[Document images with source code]
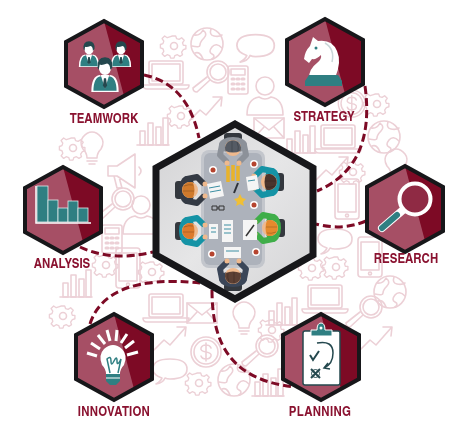
<!DOCTYPE html>
<html lang="en">
<head>
<meta charset="utf-8">
<title>Business process</title>
<style>
:root{--wine:#7d0a25;--rose:#a64f65;--ink:#17171a;--teal:#2f7f82;--pale:#ecd0d6;--label:#8a1230;--paper:#fff}
*{box-sizing:border-box}
body{margin:0;background:var(--paper)}
.infographic{position:relative;width:464px;height:445px;overflow:hidden;background:var(--paper)}
.art{position:absolute;left:0;top:0;display:block}
.label{position:absolute;margin:0;width:100px;text-align:center;font:bold 14px/16px "TeX Gyre Heros Cn","Liberation Sans",sans-serif;color:var(--label)}
.teamwork{left:54px;top:110px}
.strategy{left:274px;top:108px}
.analysis{left:12px;top:255px}
.research{left:356px;top:250px}
.innovation{left:64px;top:403px;letter-spacing:.2px}
.planning{left:270px;top:403px;letter-spacing:.3px}
.doodles{fill:none;stroke:var(--pale);stroke-width:1.6;stroke-linejoin:round;stroke-linecap:round}
.links{fill:none;stroke:var(--wine);stroke-width:3;stroke-dasharray:8 4}
.shirt{fill:var(--shirt)}
.sleeve{fill:none;stroke:var(--shirt);stroke-width:6;stroke-linecap:round;stroke-linejoin:round}
.hair{fill:var(--hair)}
</style>
</head>
<body>
<main class="infographic">
<svg class="art" width="464" height="445" viewBox="0 0 464 445" role="img" aria-label="Six hexagon badges linked to a team meeting around a table">
<defs>
<linearGradient id="floor" x1="0" y1="0" x2="1" y2="1"><stop offset="0" stop-color="#d2d2d4"/><stop offset=".5" stop-color="#e6e6e7"/><stop offset="1" stop-color="#d4d4d6"/></linearGradient>
<g id="badge">
<polygon points="0,-43 38,-22 38,22 0,43 -38,22 -38,-22" fill="var(--wine)"/>
<polygon points="0,-43 20,32 0,43 -38,22 -38,-22" fill="var(--rose)"/>
<polygon points="0,-43 38,-22 38,22 0,43 -38,22 -38,-22" fill="none" stroke="var(--ink)" stroke-width="4"/>
</g>
<g id="gear"><circle r="3.5"/><path d="M-2-10h4l1 3 3 1 3-2 3 3-2 3 1 3h3v4l-3 1-2 3 1 3-3 2-3-2-3 1-1 3h-4l-1-3-3-1-3 2-3-3 2-3-1-3-3-1v-4l3-1 1-3-2-3 3-3 3 2 3-1z" transform="translate(0 -1.5) scale(.85)"/></g>
<g id="globe"><circle r="16"/><path d="M-13-9q6 1 9-5 5 4 1 8t-4 7-8 1M4-15q-2 6 3 7t8-1M15 4q-6-6-10-1t0 7 0 5M-12 9q5-2 8 6"/></g>
<g id="lens"><circle cx="4" cy="-4" r="11"/><circle cx="4" cy="-4" r="8"/><path d="M-4 4l-13 12q-4 0-4-4l14-11"/></g>
<g id="laptop"><rect x="-17" y="-14" width="34" height="23" rx="2"/><rect x="-14" y="-11" width="28" height="17"/><path d="M-23 10h46q0 4-4 4h-38q-4 0-4-4z"/></g>
<g id="bars"><path d="M-16 14h32"/><rect x="-13" y="0" width="5" height="14"/><rect x="-5" y="-8" width="5" height="22"/><rect x="3" y="-4" width="5" height="18"/><rect x="10" y="-13" width="5" height="27"/></g>
<g id="phone"><rect x="-12" y="-20" width="24" height="40" rx="3"/><rect x="-9" y="-15" width="18" height="28"/><circle cy="16.5" r="1.5"/></g>
<g id="bubble"><path d="M-8 9q-9-3-9-9 0-10 17-10t17 10-17 10q-3 0-5-1-2 5-9 6 5-3 6-6z"/></g>
<g id="bulb"><path d="M-5 11q0-5-4-9-4-7 0-12 4-5 9-5t9 5q4 5 0 12-4 4-4 9zM-5 14h10M-3 17h6"/></g>
<g id="person"><circle cy="-9" r="9"/><path d="M-18 20q0-16 12-18 6 4 12 0 12 2 12 18z"/></g>
<g id="mail"><rect x="-15" y="-10" width="30" height="20"/><path d="M-15-10l15 12 15-12M-15 10l10-11M15 10l-10-11"/></g>
<g id="calc"><rect x="-10" y="-14" width="20" height="28" rx="2"/><rect x="-7" y="-11" width="14" height="6"/><path d="M-6-1h2M-1-1h2M4-1h2M-6 4h2M-1 4h2M4 4h2M-6 9h2M-1 9h2M4 9h2" stroke-width="3"/></g>
<g id="coin"><circle r="15"/><circle r="12"/><path d="M5-4q-1-3-5-3t-5 3 5 4 5 4-5 3-5-3M0-9v18"/></g>
<g id="horn"><path d="M-16-5h9l18-12v34l-18-12h-9zM-10 5l3 12h5l-3-11M15-4q4 4 0 8"/></g>
<g id="trend"><path d="M-17 12l10-10 6 5 15-17M6-11l9 0-1 9"/></g>
<g id="member"><path d="M-13 18q0-15 8-16l5 4 5-4q8 1 8 16z" fill="#fff"/><path d="M-11 17q0-13 7-14l4 4 4-4q7 1 7 14z" fill="var(--teal)"/><path d="M-4 2l4 13 4-13z" fill="#fff"/><path d="M-1 5h2l1 7-2 3-2-3z" fill="#24484e"/><ellipse cy="-6" rx="6" ry="8" fill="#fff"/><path d="M-7-5q-1-10 7-10t7 10l-2 2q0-5-3-6-5 2-7 1l-1 5z" fill="#24484e"/></g>
<g id="seat">
<rect x="-12" y="-9" width="8" height="18" rx="3" fill="#34383e"/>
<ellipse rx="8" ry="14" class="shirt"/>
<path class="sleeve" d="M0-11l10-2 6 6M0 11l10 2 6-6"/>
<circle cx="18" cy="-6" r="2.5" fill="#efb98d"/><circle cx="18" cy="6" r="2.5" fill="#efb98d"/>
<circle cx="3" r="8" fill="#efb98d"/><path d="M6-7.500a8 8 0 1 0 0 15q3-7.500 0-15z" class="hair"/><path d="M-3-4q5-2 9-1M-4 1h11" fill="none" stroke="#0003"/>
</g>
<g id="cup"><circle r="4" fill="#fff"/><circle r="2.500" fill="#b5442f"/></g>
</defs>

<g class="doodles">
<use href="#gear" x="174" y="46"/><use href="#globe" x="207" y="44"/><use href="#bubble" x="256" y="46" transform="translate(-26 -5) scale(1.1)"/>
<use href="#laptop" x="166" y="75"/><use href="#lens" x="214" y="76"/><use href="#calc" x="238" y="80"/><use href="#person" x="265" y="95"/>
<use href="#trend" x="207" y="108"/><use href="#bars" x="153" y="131"/><use href="#horn" x="124" y="171"/><use href="#gear" x="181" y="116"/>
<use href="#coin" x="352" y="104" transform="translate(35 10) scale(.9)"/><use href="#gear" x="377" y="104"/><use href="#mail" x="269" y="128"/>
<use href="#bars" x="300" y="139"/><use href="#globe" x="384" y="137"/><use href="#laptop" x="338" y="139"/><use href="#trend" x="333" y="168"/>
<use href="#bulb" x="92" y="147"/><use href="#gear" x="73" y="148"/><use href="#person" x="141" y="214"/><use href="#lens" x="119" y="203"/>
<use href="#calc" x="112" y="239"/><use href="#gear" x="353" y="172"/><use href="#phone" x="347" y="199"/><use href="#bubble" x="335" y="239"/>
<use href="#bulb" x="361" y="166" transform="translate(35 -2)"/><use href="#phone" x="370" y="257"/><use href="#gear" x="312" y="268"/><use href="#gear" x="336" y="267"/>
<use href="#gear" x="106" y="265"/><use href="#bars" x="76" y="283"/><use href="#phone" x="128" y="268"/><use href="#gear" x="152" y="272"/>
<use href="#globe" x="390" y="292"/><use href="#laptop" x="325" y="299"/><use href="#bars" x="282" y="311"/><use href="#lens" x="367" y="311"/>
<use href="#bulb" x="244" y="317"/><use href="#mail" x="202" y="313"/><use href="#laptop" x="166" y="308"/><use href="#trend" x="171" y="338"/>
<use href="#coin" x="206" y="352"/><use href="#bubble" x="170" y="369"/><use href="#globe" x="234" y="380"/><use href="#lens" x="263" y="350"/>
<use href="#gear" x="199" y="383"/><use href="#bars" x="268" y="382"/><use href="#gear" x="272" y="330"/><use href="#trend" x="377" y="338"/><use href="#gear" x="63" y="316"/>
</g>

<g class="links">
<path d="M144 75Q188 84 199 138"/>
<path d="M365 86Q376 166 317 191"/>
<path d="M366 221Q342 231 316 224"/>
<path d="M80 247Q112 262 153 252"/>
<path d="M90 324C100 292 136 276 200 283"/>
<path d="M212 290C212 350 236 380 294 387"/>
</g>

<g id="meeting">
<polygon points="235,124 313,168 313,255 235,299 156,255 156,168" fill="url(#floor)"/>
<rect x="201" y="150" width="64" height="118" rx="8" fill="#c3c6cc"/>
<rect x="204" y="153" width="58" height="112" rx="6" fill="#adb2bb"/>
<g style="--shirt:#8c9199;--hair:#555b64"><use href="#seat" transform="translate(233 145) rotate(90)"/></g>
<g style="--shirt:#343a44;--hair:#cf7a2c"><use href="#seat" transform="translate(187 190)"/></g>
<g style="--shirt:#1593a5;--hair:#4a342d"><use href="#seat" transform="translate(272 182) rotate(180)"/></g>
<g style="--shirt:#1593a5;--hair:#dc7a2c"><use href="#seat" transform="translate(187 231)"/></g>
<g style="--shirt:#3fae49;--hair:#e58a2d"><use href="#seat" transform="translate(273 228) rotate(180)"/></g>
<g style="--shirt:#3b4658;--hair:#5c4034"><use href="#seat" transform="translate(233 279) rotate(-90)"/></g>
<g id="papers" fill="#f5f5f5">
<path d="M207 184l14-3 3 15-14 3zM246 177l11-2 2 14-11 2zM222 220h11v22h-11zM243 220h14v20h-14zM209 224h9v15h-9zM224 247h17v11h-17z"/>
<path d="M209 188l11-2M210 192l11-2M224 225h7M224 229h7M224 233h7M211 228h5M211 232h5M248 181l7-1M226 251h13" stroke="#3c8fa3" fill="none"/>
<path d="M246 236l8-11" stroke="#333" stroke-width="1.500"/>
</g>
<path d="M228 166v16M233 165v16M238 166v15" stroke="#e9b32a" stroke-width="3.500"/>
<path d="M234 193l4-10" stroke="#2d3138" stroke-width="2"/>
<path d="M240 194l2 4 4 1-3 3 1 4-4-2-4 2 1-4-3-3 4-1z" fill="#f0bf35"/>
<path d="M212 206h5v4h-5zM219 206h5v4h-5zM217 208h2" fill="none" stroke="#333"/>
<use href="#cup" x="213" y="170"/><use href="#cup" x="254" y="164"/><use href="#cup" x="212" y="254"/><use href="#cup" x="256" y="252"/><use href="#cup" x="254" y="205"/>
<polygon points="235,124 313,168 313,255 235,299 156,255 156,168" fill="none" stroke="var(--ink)" stroke-width="7"/>
</g>

<g id="teamwork-badge"><use href="#badge" x="104" y="64"/>
<use href="#member" transform="translate(89 53) scale(.78)"/><use href="#member" transform="translate(121 53) scale(.78)"/><use href="#member" transform="translate(105 73) scale(1.050)"/></g>

<g id="strategy-badge"><use href="#badge" x="325" y="62"/>
<path d="M309 78q0-9 8-15 5-4 4-8-5 5-9 4l-3 4-5-4q1-8 6-13l3-9 5 4q14-2 19 10 5 11-2 27z" fill="#fff"/>
<circle cx="316" cy="48" r="1.500" fill="var(--teal)"/>
<path d="M325 43q10 6 7 19" fill="none" stroke="#c9d7d9" stroke-width="1.500"/>
<path d="M309 75h29l4 6v5h-37v-5z" fill="var(--teal)"/></g>

<g id="analysis-badge"><use href="#badge" x="63" y="210"/>
<path d="M36 186v37h55" fill="none" stroke="#fff" stroke-width="1.500"/>
<g fill="var(--teal)" stroke="#dfecec" stroke-width=".8"><rect x="37" y="186" width="11" height="36"/><rect x="48" y="200" width="10" height="22"/><rect x="58" y="208" width="10" height="14"/><rect x="68" y="201" width="10" height="21"/><rect x="78" y="208" width="10" height="14"/></g></g>

<g id="research-badge"><use href="#badge" x="405" y="209"/>
<path d="M403 210l-21 18" stroke="#fff" stroke-width="8" stroke-linecap="round"/><path d="M397 215l-15 13" stroke="var(--teal)" stroke-width="6" stroke-linecap="round"/>
<circle cx="415" cy="199" r="15.500" fill="#8f2a44" stroke="#fff" stroke-width="4"/></g>

<g id="innovation-badge"><use href="#badge" x="114" y="357"/>
<path d="M87 353l10 3M91 343l9 6M98 335l7 9M107 330l3 11M117 330l-1 11M127 334l-6 9M134 341l-9 7M138 352l-11 3" stroke="#fff" stroke-width="3"/>
<path d="M106 374q0-5-4-9-4-10 2-16 9-8 18 0 6 6 2 16-4 4-4 9z" fill="#fff"/>
<path d="M110 373l-3-14q4-4 4 2t3 0 3 0 4-2l-3 14" fill="none" stroke="var(--teal)" stroke-width="1.500"/>
<path d="M106 374h14v7l-4 4h-6l-4-4z" fill="var(--teal)"/><path d="M106 378h14" stroke="#fff"/></g>

<g id="planning-badge"><use href="#badge" x="321" y="357"/>
<rect x="303" y="331" width="37" height="54" rx="2" fill="#fff" stroke="#24484e" stroke-width="1.500"/>
<path d="M311 336v-6h6q0-7 4-7t4 7h7v6z" fill="var(--teal)" stroke="#fff"/><circle cx="321" cy="328" r="1.500" fill="#fff"/>
<g fill="none" stroke="#24484e" stroke-width="2"><path d="M310 355l3 5 6-9M311 369l9 9M320 369l-9 9"/><circle cx="315.500" cy="373.500" r="4" stroke-width="1"/><path d="M317 343q16-3 16 10 0 11-9 15M328 363l-4 5 6 1" stroke-width="1.500"/></g></g>
</svg>
<h2 class="label teamwork">TEAMWORK</h2>
<h2 class="label strategy">STRATEGY</h2>
<h2 class="label analysis">ANALYSIS</h2>
<h2 class="label research">RESEARCH</h2>
<h2 class="label innovation">INNOVATION</h2>
<h2 class="label planning">PLANNING</h2>
</main>
</body>
</html>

* Exercise description
A single number is required: the count of lines in the data above that include the string "coin".

* Reply to the exercise
3